Check every line of the entries that follow, and copy the ones containing "foot".

*Supplied records*:
* * * *
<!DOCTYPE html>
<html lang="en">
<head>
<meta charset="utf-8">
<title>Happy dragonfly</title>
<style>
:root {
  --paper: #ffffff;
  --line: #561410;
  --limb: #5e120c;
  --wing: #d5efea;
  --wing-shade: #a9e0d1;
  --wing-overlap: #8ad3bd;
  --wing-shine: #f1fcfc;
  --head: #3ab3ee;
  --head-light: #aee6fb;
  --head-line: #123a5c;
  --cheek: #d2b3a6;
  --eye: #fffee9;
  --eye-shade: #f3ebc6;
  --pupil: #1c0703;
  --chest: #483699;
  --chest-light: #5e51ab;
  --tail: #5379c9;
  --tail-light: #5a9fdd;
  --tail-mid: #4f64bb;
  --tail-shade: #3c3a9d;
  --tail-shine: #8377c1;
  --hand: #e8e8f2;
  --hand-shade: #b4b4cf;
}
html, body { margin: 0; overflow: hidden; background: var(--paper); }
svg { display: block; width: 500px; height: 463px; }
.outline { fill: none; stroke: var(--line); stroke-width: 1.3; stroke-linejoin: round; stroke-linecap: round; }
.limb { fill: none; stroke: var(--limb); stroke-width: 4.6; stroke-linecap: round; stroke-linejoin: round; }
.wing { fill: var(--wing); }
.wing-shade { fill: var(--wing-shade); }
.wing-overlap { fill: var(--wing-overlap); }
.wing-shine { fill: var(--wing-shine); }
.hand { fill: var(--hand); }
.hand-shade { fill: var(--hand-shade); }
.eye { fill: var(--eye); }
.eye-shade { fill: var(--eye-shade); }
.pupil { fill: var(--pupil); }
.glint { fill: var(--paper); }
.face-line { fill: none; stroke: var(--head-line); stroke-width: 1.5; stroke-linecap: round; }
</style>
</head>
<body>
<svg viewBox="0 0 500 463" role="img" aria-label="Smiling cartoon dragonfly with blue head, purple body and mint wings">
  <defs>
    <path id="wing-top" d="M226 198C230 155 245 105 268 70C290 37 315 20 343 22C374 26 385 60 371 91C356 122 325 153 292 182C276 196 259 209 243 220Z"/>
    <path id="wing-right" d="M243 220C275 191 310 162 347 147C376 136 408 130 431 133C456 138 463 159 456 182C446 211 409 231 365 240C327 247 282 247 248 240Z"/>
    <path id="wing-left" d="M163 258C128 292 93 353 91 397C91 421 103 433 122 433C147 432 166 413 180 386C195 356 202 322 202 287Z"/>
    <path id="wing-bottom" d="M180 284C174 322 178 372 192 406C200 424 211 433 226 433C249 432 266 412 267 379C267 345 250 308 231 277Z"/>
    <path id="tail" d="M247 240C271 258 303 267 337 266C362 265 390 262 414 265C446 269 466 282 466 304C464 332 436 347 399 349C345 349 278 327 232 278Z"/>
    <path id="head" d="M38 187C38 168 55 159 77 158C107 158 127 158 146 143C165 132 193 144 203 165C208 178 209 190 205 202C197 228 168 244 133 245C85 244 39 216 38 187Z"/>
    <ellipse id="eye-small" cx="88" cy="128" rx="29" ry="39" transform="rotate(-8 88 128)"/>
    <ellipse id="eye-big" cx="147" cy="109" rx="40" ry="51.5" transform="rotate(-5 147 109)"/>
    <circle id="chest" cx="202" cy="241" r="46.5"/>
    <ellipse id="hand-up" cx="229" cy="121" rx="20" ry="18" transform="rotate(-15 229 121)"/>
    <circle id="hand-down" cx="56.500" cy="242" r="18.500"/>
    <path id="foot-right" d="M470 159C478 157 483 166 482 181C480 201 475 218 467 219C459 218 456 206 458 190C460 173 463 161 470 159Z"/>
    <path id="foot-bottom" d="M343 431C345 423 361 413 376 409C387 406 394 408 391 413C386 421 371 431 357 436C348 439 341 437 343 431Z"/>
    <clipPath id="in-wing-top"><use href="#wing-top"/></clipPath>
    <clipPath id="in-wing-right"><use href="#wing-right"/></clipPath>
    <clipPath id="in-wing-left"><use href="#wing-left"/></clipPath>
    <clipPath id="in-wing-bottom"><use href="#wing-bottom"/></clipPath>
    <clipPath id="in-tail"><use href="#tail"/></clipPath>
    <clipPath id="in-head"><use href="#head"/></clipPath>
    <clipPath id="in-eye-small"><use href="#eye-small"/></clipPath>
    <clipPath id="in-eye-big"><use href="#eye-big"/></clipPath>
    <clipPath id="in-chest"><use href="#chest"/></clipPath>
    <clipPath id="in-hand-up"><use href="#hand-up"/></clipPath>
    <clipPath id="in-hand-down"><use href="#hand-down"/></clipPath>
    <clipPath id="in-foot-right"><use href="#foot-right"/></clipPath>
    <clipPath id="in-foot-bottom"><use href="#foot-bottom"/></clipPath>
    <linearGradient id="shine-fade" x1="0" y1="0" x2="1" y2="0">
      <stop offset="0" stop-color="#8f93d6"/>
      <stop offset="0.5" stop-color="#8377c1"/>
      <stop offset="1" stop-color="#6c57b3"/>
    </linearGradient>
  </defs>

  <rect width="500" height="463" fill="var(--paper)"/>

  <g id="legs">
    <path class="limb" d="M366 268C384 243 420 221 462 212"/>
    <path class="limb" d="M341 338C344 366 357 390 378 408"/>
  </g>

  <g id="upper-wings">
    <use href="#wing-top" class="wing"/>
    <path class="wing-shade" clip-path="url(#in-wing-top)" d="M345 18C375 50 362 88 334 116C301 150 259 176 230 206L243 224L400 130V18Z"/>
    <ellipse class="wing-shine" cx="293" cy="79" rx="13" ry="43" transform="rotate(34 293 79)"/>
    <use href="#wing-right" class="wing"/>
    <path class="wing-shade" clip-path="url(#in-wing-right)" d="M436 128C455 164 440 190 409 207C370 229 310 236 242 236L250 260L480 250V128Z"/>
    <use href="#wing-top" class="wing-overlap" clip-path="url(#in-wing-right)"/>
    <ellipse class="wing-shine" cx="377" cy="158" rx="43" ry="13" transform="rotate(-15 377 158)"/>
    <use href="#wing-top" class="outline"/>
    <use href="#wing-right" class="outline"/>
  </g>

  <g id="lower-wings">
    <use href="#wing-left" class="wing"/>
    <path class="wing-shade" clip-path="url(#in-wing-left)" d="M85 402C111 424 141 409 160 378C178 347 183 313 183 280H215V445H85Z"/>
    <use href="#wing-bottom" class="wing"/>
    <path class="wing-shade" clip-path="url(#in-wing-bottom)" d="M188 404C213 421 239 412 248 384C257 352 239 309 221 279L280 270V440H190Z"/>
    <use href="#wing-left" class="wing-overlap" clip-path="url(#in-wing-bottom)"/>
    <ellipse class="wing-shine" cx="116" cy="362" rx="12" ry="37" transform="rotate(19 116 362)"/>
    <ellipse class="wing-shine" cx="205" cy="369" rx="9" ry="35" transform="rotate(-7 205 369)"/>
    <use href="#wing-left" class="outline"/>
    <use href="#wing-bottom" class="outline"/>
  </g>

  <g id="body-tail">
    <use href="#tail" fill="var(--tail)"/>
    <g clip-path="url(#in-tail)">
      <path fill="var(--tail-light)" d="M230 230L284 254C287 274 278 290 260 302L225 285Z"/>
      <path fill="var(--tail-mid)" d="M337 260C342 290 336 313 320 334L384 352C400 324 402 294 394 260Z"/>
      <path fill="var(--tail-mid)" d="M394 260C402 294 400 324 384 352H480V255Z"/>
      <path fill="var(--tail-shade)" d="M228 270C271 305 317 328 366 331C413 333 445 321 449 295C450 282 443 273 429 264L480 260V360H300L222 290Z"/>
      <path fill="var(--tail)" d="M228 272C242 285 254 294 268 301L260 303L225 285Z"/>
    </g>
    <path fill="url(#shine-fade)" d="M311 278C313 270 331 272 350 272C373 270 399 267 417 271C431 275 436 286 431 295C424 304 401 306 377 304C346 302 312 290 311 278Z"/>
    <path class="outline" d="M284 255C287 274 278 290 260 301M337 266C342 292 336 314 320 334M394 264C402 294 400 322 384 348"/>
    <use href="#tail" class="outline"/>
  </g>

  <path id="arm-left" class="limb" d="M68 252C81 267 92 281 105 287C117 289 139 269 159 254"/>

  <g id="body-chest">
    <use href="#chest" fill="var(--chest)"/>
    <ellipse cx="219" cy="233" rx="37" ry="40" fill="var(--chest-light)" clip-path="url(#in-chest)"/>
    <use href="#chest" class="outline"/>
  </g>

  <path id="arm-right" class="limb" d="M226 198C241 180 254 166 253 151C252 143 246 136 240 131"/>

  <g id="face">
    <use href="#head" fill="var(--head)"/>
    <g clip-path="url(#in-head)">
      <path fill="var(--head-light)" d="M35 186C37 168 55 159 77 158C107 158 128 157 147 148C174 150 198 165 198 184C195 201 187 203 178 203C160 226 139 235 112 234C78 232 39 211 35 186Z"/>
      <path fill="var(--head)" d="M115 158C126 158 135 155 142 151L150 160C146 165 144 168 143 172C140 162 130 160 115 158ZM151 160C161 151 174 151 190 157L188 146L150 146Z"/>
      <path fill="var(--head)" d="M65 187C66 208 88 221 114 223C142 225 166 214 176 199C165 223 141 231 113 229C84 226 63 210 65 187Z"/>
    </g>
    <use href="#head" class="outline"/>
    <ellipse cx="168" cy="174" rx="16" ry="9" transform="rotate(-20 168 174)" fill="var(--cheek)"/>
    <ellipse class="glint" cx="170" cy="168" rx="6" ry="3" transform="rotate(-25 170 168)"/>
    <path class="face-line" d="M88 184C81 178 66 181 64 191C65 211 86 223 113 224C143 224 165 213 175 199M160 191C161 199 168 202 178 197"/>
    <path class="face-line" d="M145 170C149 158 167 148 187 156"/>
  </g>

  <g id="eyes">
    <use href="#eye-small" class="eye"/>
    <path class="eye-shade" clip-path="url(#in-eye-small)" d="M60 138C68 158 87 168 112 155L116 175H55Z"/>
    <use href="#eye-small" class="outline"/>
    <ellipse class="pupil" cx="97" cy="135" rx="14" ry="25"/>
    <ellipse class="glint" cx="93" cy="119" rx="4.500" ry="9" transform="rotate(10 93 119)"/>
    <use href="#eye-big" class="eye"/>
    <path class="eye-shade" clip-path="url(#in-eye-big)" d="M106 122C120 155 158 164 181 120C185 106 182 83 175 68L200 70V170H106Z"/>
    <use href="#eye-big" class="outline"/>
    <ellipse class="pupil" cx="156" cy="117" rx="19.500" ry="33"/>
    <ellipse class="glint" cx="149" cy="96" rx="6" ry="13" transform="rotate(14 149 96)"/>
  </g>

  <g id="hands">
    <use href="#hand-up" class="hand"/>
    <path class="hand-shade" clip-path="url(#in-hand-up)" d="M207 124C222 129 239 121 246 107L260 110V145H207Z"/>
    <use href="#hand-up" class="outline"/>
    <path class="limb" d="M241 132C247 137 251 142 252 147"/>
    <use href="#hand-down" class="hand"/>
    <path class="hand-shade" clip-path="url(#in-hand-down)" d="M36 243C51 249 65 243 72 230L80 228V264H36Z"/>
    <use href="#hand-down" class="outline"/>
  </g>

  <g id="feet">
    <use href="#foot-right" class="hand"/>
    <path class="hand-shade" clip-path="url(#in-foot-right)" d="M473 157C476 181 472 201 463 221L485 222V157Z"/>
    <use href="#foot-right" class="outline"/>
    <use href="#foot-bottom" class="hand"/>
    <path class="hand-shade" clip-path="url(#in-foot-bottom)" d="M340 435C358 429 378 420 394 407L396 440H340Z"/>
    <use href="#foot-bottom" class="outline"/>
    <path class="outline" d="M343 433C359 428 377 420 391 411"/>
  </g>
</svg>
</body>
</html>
* * * *
*Response*:
    <path id="foot-right" d="M470 159C478 157 483 166 482 181C480 201 475 218 467 219C459 218 456 206 458 190C460 173 463 161 470 159Z"/>
    <path id="foot-bottom" d="M343 431C345 423 361 413 376 409C387 406 394 408 391 413C386 421 371 431 357 436C348 439 341 437 343 431Z"/>
    <clipPath id="in-foot-right"><use href="#foot-right"/></clipPath>
    <clipPath id="in-foot-bottom"><use href="#foot-bottom"/></clipPath>
    <use href="#foot-right" class="hand"/>
    <path class="hand-shade" clip-path="url(#in-foot-right)" d="M473 157C476 181 472 201 463 221L485 222V157Z"/>
    <use href="#foot-right" class="outline"/>
    <use href="#foot-bottom" class="hand"/>
    <path class="hand-shade" clip-path="url(#in-foot-bottom)" d="M340 435C358 429 378 420 394 407L396 440H340Z"/>
    <use href="#foot-bottom" class="outline"/>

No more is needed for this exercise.